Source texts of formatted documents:
#####

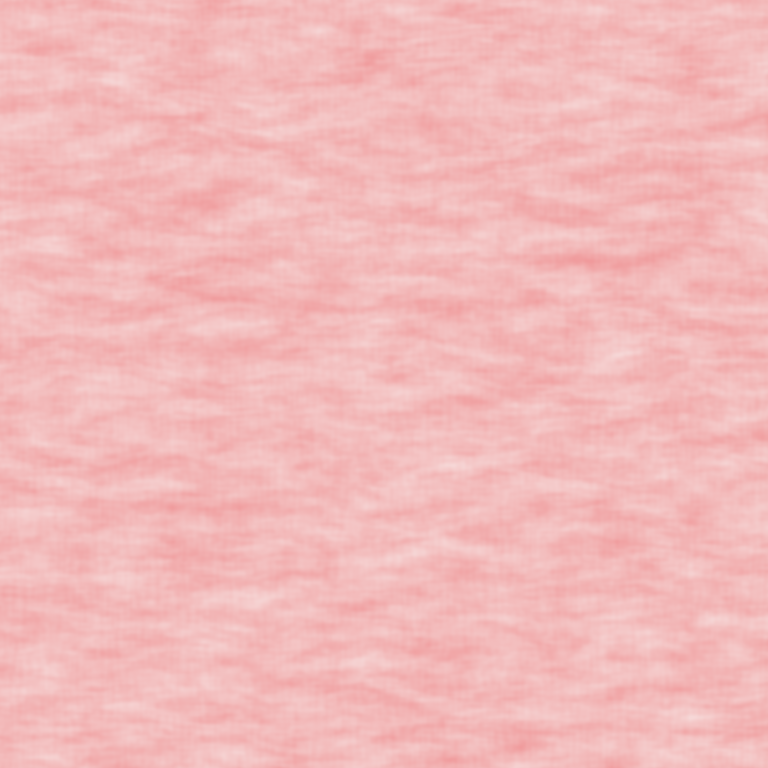
Reproduce this texture procedurally as a Shadertoy shader.

```glsl
// Soft pink cloth with short, flat, wavy horizontal ripples.
// Stretched layers of gradient noise, bent by a slow warp, shade the folds;
// fine crossed noises and a small grain add the weave of the threads.

// Unit gradient at a lattice point
vec2 latticeGradient(vec2 cell) {
    vec3 h = fract(cell.xyx * vec3(0.1031, 0.1030, 0.0973));
    h += dot(h, h.yzx + 33.33);
    float angle = 6.28319 * fract((h.x + h.y) * h.z);
    return vec2(cos(angle), sin(angle));
}

// Gradient noise, roughly -0.7 to 0.7
float gradientNoise(vec2 p) {
    vec2 cell = floor(p), f = fract(p);
    vec2 blend = f * f * f * (f * (f * 6.0 - 15.0) + 10.0);
    float a = dot(latticeGradient(cell), f);
    float b = dot(latticeGradient(cell + vec2(1, 0)), f - vec2(1, 0));
    float c = dot(latticeGradient(cell + vec2(0, 1)), f - vec2(0, 1));
    float d = dot(latticeGradient(cell + vec2(1, 1)), f - vec2(1, 1));
    return mix(mix(a, b, blend.x), mix(c, d, blend.x), blend.y);
}

// Horizontal folds: each layer is finer and weaker than the last
float ripples(vec2 uv) {
    vec2 frequency = vec2(9.5, 34.0);
    float sum = 0.0, strength = 0.88;
    for (int i = 0; i < 3; i++) {
        sum += strength * gradientNoise(uv * frequency + float(i) * 37.3);
        frequency *= vec2(2.0, 1.75);
        strength *= 0.68;
    }
    return sum;
}

// Crossed threads, fine along one axis and long along the other, with grain
float weave(vec2 uv) {
    return gradientNoise(uv * vec2(150.0, 32.0) + 11.7)
         + gradientNoise(uv * vec2(36.0, 150.0) + 71.2)
         + gradientNoise(uv * vec2(105.0, 125.0) + 43.9);
}

void mainImage(out vec4 fragColor, in vec2 fragCoord) {
    vec2 uv = fragCoord / iResolution.y;

    // Tilt the ripples gently up and down
    vec2 bent = uv;
    bent.y += 0.018 * gradientNoise(uv * vec2(6.0, 10.0) + 5.4);
    bent.x += 0.025 * gradientNoise(uv * vec2(7.0, 18.0) + 23.8);

    // Folds, broad patches and threads
    float shade = ripples(bent)
                + 0.32 * gradientNoise(uv * vec2(3.5, 8.0) + 51.6)
                + 0.19 * weave(uv) - 0.03;

    // Rose hollows, pink cloth, pale crests
    vec3 rose = vec3(0.940, 0.605, 0.610);
    vec3 pink = vec3(0.952, 0.733, 0.733);
    vec3 pale = vec3(0.964, 0.845, 0.843);
    vec3 color = mix(pink, rose, clamp(-shade * 0.92, 0.0, 1.0));
    color = mix(color, pale, clamp(shade * 0.98, 0.0, 1.0));

    fragColor = vec4(color, 1.0);
}
```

#####

Which lines of the records above hold the word "gradientNoise"? Copy each one out.

float gradientNoise(vec2 p) {
        sum += strength * gradientNoise(uv * frequency + float(i) * 37.3);
    return gradientNoise(uv * vec2(150.0, 32.0) + 11.7)
         + gradientNoise(uv * vec2(36.0, 150.0) + 71.2)
         + gradientNoise(uv * vec2(105.0, 125.0) + 43.9);
    bent.y += 0.018 * gradientNoise(uv * vec2(6.0, 10.0) + 5.4);
    bent.x += 0.025 * gradientNoise(uv * vec2(7.0, 18.0) + 23.8);
                + 0.32 * gradientNoise(uv * vec2(3.5, 8.0) + 51.6)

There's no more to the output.